Problem statement:
Only the number is wanted: tally the lines below that contain the word "wafer".

:::

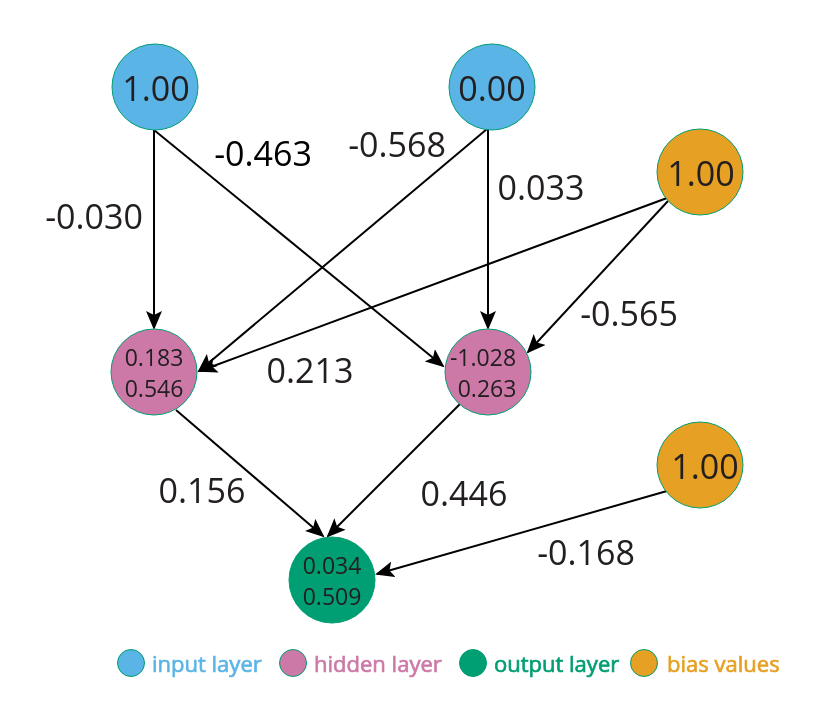
<!DOCTYPE html>
<html lang="en">
<head>
<meta charset="utf-8">
<title>Neural network with weights and biases</title>
<style>
:root {
  --input: #5ab4e6;
  --hidden: #cc79a7;
  --output: #009e73;
  --bias: #e6a024;
  --ink: #231f20;
  --line: #000;
}
* { box-sizing: border-box; margin: 0; padding: 0; }
body { width: 825px; height: 722px; overflow: hidden; background: #fff; }
.network {
  position: relative;
  width: 825px;
  height: 722px;
  color: var(--ink);
  font: 34px/40px "Open Sans", "Noto Sans", sans-serif;
  white-space: nowrap;
}
.edges { position: absolute; inset: 0; }
.edges line { stroke: var(--line); stroke-width: 2; marker-end: url(#arrow); }

.node, .weight {
  position: absolute;
  left: var(--x);
  top: var(--y);
  transform: translate(-50%, -50%);
}
.node {
  display: grid;
  place-content: center;
  justify-items: center;
  width: 87px;
  height: 87px;
  border: 1px solid var(--output);
  border-radius: 50%;
}
.input { background: var(--input); }
.hidden { background: var(--hidden); }
.output { background: var(--output); }
.bias { background: var(--bias); }
.pair { padding-top: 1px; font-size: 23px; line-height: 31px; }
.value { position: relative; left: var(--shift, 0); }
.weight.strong { color: var(--line); }

.legend {
  position: absolute;
  left: 117px;
  top: 648px;
  display: grid;
  grid-template-columns: 162px 180px 171px 150px;
  list-style: none;
  font-size: 22px;
  line-height: 30px;
}
.legend li { display: flex; align-items: center; gap: 7px; color: var(--tone); -webkit-text-stroke: 0.7px var(--tone); }
.swatch { width: 28px; height: 28px; border: 1px solid var(--output); border-radius: 50%; background: var(--tone); }
.legend .bias-key { gap: 9px; }
</style>
</head>
<body>
<main class="network">
  <svg class="edges" width="825" height="722" viewBox="0 0 825 722" aria-hidden="true">
    <defs>
      <marker id="arrow" markerUnits="userSpaceOnUse" markerWidth="20" markerHeight="16" refX="17" refY="8" orient="auto">
        <path d="M0 0 L19 8 L0 16 L4 8 Z"/>
      </marker>
    </defs>
    <line x1="154" y1="130" x2="154" y2="328"/>
    <line x1="154" y1="130" x2="443" y2="366"/>
    <line x1="487" y1="129" x2="199" y2="371"/>
    <line x1="488" y1="129" x2="488" y2="328"/>
    <line x1="667" y1="198" x2="200" y2="371"/>
    <line x1="668" y1="201" x2="528" y2="352"/>
    <line x1="176" y1="410" x2="323" y2="536"/>
    <line x1="460" y1="404" x2="328" y2="536"/>
    <line x1="667" y1="491" x2="377" y2="574"/>
  </svg>

  <div class="node input" style="--x:155px;--y:87px"><span class="value" style="--shift:1px">1.00</span></div>
  <div class="node input" style="--x:492px;--y:87px"><span class="value">0.00</span></div>
  <div class="node bias" style="--x:700px;--y:172px"><span class="value" style="--shift:1px">1.00</span></div>
  <div class="node hidden pair" style="--x:154px;--y:372px">
    <span class="value">0.183</span><span class="value">0.546</span>
  </div>
  <div class="node hidden pair" style="--x:488px;--y:372px">
    <span class="value" style="--shift:-5px">-1.028</span><span class="value" style="--shift:-1px">0.263</span>
  </div>
  <div class="node bias" style="--x:700px;--y:465px"><span class="value" style="--shift:5px">1.00</span></div>
  <div class="node output pair" style="--x:332px;--y:580px">
    <span class="value">0.034</span><span class="value">0.509</span>
  </div>

  <span class="weight" style="--x:94px;--y:216px">-0.030</span>
  <span class="weight strong" style="--x:263px;--y:153px">-0.463</span>
  <span class="weight" style="--x:397px;--y:144px">-0.568</span>
  <span class="weight" style="--x:541px;--y:187px">0.033</span>
  <span class="weight" style="--x:629px;--y:313px">-0.565</span>
  <span class="weight" style="--x:310px;--y:370px">0.213</span>
  <span class="weight" style="--x:202px;--y:490px">0.156</span>
  <span class="weight" style="--x:464px;--y:493px">0.446</span>
  <span class="weight" style="--x:586px;--y:552px">-0.168</span>

  <ul class="legend">
    <li style="--tone:var(--input)"><i class="swatch"></i>input layer</li>
    <li style="--tone:var(--hidden)"><i class="swatch"></i>hidden layer</li>
    <li style="--tone:var(--output)"><i class="swatch"></i>output layer</li>
    <li class="bias-key" style="--tone:var(--bias)"><i class="swatch"></i>bias values</li>
  </ul>
</main>
</body>
</html>
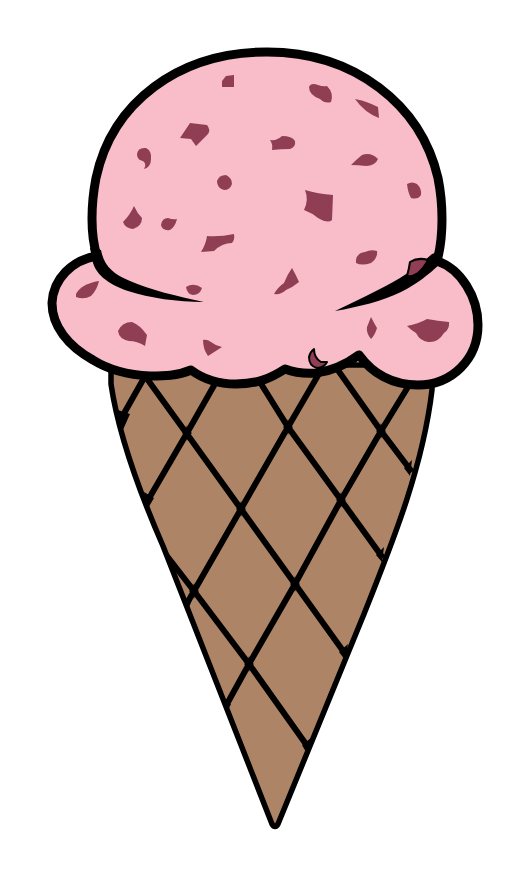
<!DOCTYPE html>
<html lang="en">
<head>
<meta charset="utf-8">
<title>Strawberry ice cream cone</title>
<style>
:root {
  --paper: #ffffff;
  --ink: #000000;
  --scoop: #f8bdc9;
  --berry: #903e53;
  --wafer: #ae8467;
}
html, body { margin: 0; height: 100%; overflow: hidden; background: var(--paper); }
.cone-art { display: block; width: 531px; height: 878px; }
.wafer { fill: var(--wafer); }
.wafer-outline { fill: none; stroke: var(--ink); stroke-width: 5.5; stroke-linejoin: round; }
.grid { fill: none; stroke: var(--ink); stroke-width: 6; }
.joints { fill: var(--ink); }
.scoop { fill: var(--scoop); stroke: var(--ink); stroke-width: 9; stroke-linejoin: round; }
.crease { fill: var(--ink); }
.berries { fill: var(--berry); }
.outlined { stroke: var(--ink); stroke-width: 2; stroke-linejoin: round; }
</style>
</head>
<body>
<svg class="cone-art" viewBox="0 0 531 878" role="img" aria-label="Strawberry ice cream scoop in a waffle cone">
  <defs>
    <path id="cone-shape" d="M111 365V384C118 432 136 484 163 546L272 824Q275 829 278 824L364 614C396 534 423 465 432 390V365Z"/>
    <clipPath id="cone-clip"><use href="#cone-shape"/></clipPath>
    <path id="joint" d="M0-8Q1-3 5 0Q1 3 0 8Q-1 3-5 0Q-1-3 0-8Z"/>
  </defs>

  <g id="cone">
    <use class="wafer" href="#cone-shape"/>
    <g clip-path="url(#cone-clip)">
      <path class="grid" d="M145 376L187 434L241 509L295 584L346 655M258 379L288 427L341 500L383 558M335 366L381 431L412 472M160 547L194 591L249 664L308 747"/>
      <path class="grid" d="M144 378L118 424M216 382L187 433L144 507M320 372L288 427L241 509L194 591L182 612M411 382L381 431L341 500L295 584L249 664L222 713"/>
      <g class="joints">
        <use href="#joint" x="187" y="433"/>
        <use href="#joint" x="288" y="427"/>
        <use href="#joint" x="381" y="431"/>
        <use href="#joint" x="241" y="509"/>
        <use href="#joint" x="341" y="500"/>
        <use href="#joint" x="295" y="584"/>
        <use href="#joint" x="194" y="591"/>
        <use href="#joint" x="249" y="664"/>
        <path d="M118 410L130 414L122 432ZM144 492L154 498L147 510ZM180 596L192 600L187 612ZM220 700L231 704L226 714ZM412 460L404 468L410 476ZM384 547L376 555L382 562ZM348 644L339 652L345 660ZM311 738L302 745L307 754Z"/>
      </g>
    </g>
    <use class="wafer-outline" href="#cone-shape"/>
  </g>

  <g id="ice-cream">
    <path class="scoop" d="M97 256C90 234 91 204 96 178C112 103 178 52 267 52C355 52 421 105 438 178C443 203 444 235 437 261C461 269 478 297 478 325C478 359 452 385 418 385C392 385 372 373 359 355C344 366 331 371 316 373C303 374 293 372 285 369C271 378 258 384 236 384C217 384 203 379 191 370C177 376 164 376 150 376C128 375 109 370 93 360C68 346 52 326 52 303C53 279 72 260 97 256Z"/>
    <path class="crease" d="M90 248L101 250C104 266 113 274 130 281C151 290 176 296 204 302C177 302 150 298 128 291C108 284 94 274 92 258Z"/>
    <path class="crease" d="M443 250L432 254C416 268 399 280 376 291C363 298 349 304 335 311C359 307 382 301 401 292C417 284 428 275 440 264Z"/>
  </g>

  <g id="berry-pieces" class="berries">
    <path d="M222 81L226 76L234 75V87H222Z"/>
    <path d="M309 87Q311 82 318 85Q323 87 327 86Q334 93 331 102Q325 104 320 99Q309 95 309 87Z"/>
    <path d="M355 99Q366 101 378 107L379 118Q365 113 355 99Z"/>
    <path d="M190 123L207 125Q211 130 208 134L196 146L191 139L180 138Z"/>
    <path d="M270 140Q277 141 282 136Q292 136 295 141Q296 147 290 149Q281 149 272 150Q273 144 270 140Z"/>
    <path d="M137 154Q138 147 146 148Q152 151 151 159Q151 167 144 169Q148 162 140 160Q137 158 137 154Z"/>
    <path d="M351 165Q357 159 362 155Q371 152 378 159Q375 166 366 166Q358 165 351 165Z"/>
    <path d="M217 181Q219 175 226 175Q232 178 232 184Q230 190 224 190Q217 188 217 181Z"/>
    <path d="M407 184Q412 181 417 184Q422 189 421 195Q418 200 411 198Q408 193 407 184Z"/>
    <path d="M305 190Q318 194 333 195L332 220Q328 224 318 218Q312 213 304 210Q309 200 305 190Z"/>
    <path d="M134 206Q137 213 142 218Q142 226 133 229Q125 228 123 222Q130 215 134 206Z"/>
    <path d="M161 225Q162 218 168 218Q173 220 177 219Q175 227 170 230Q162 231 161 225Z"/>
    <path d="M207 236Q220 237 234 234Q235 240 232 243Q222 243 214 251L201 252Q206 244 207 236Z"/>
    <path d="M356 260Q357 253 365 252Q371 249 377 251Q378 258 371 263Q362 266 356 263Z"/>
    <path d="M292 268Q296 275 299 282Q293 287 286 290Q281 295 274 294Q278 287 284 283Q287 275 292 268Z"/>
    <path d="M76 294Q81 284 99 281Q97 290 91 296Q84 300 76 297Z"/>
    <path d="M186 287Q194 282 202 288Q200 295 193 295Q187 294 186 287Z"/>
    <path d="M118 331Q122 322 132 322Q140 325 147 335L145 346Q137 341 129 341Q119 339 118 331Z"/>
    <path d="M203 340Q207 339 211 342Q216 346 222 347L208 356Q203 349 203 340Z"/>
    <path d="M371 317Q374 323 377 328Q375 335 371 339Q366 333 367 327Z"/>
    <path d="M407 326Q418 324 427 319Q438 321 449 322Q450 329 444 333Q438 343 428 342Q420 341 416 333Q411 330 407 326Z"/>
    <path class="outlined" d="M410 262Q418 257 428 260Q424 268 418 273Q412 277 407 276Q409 269 410 262Z"/>
    <path class="outlined" d="M309 357Q310 352 314 349Q314 358 321 362L327 362Q324 368 317 368Q309 366 309 357Z"/>
  </g>
</svg>
</body>
</html>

:::

Task solution:
5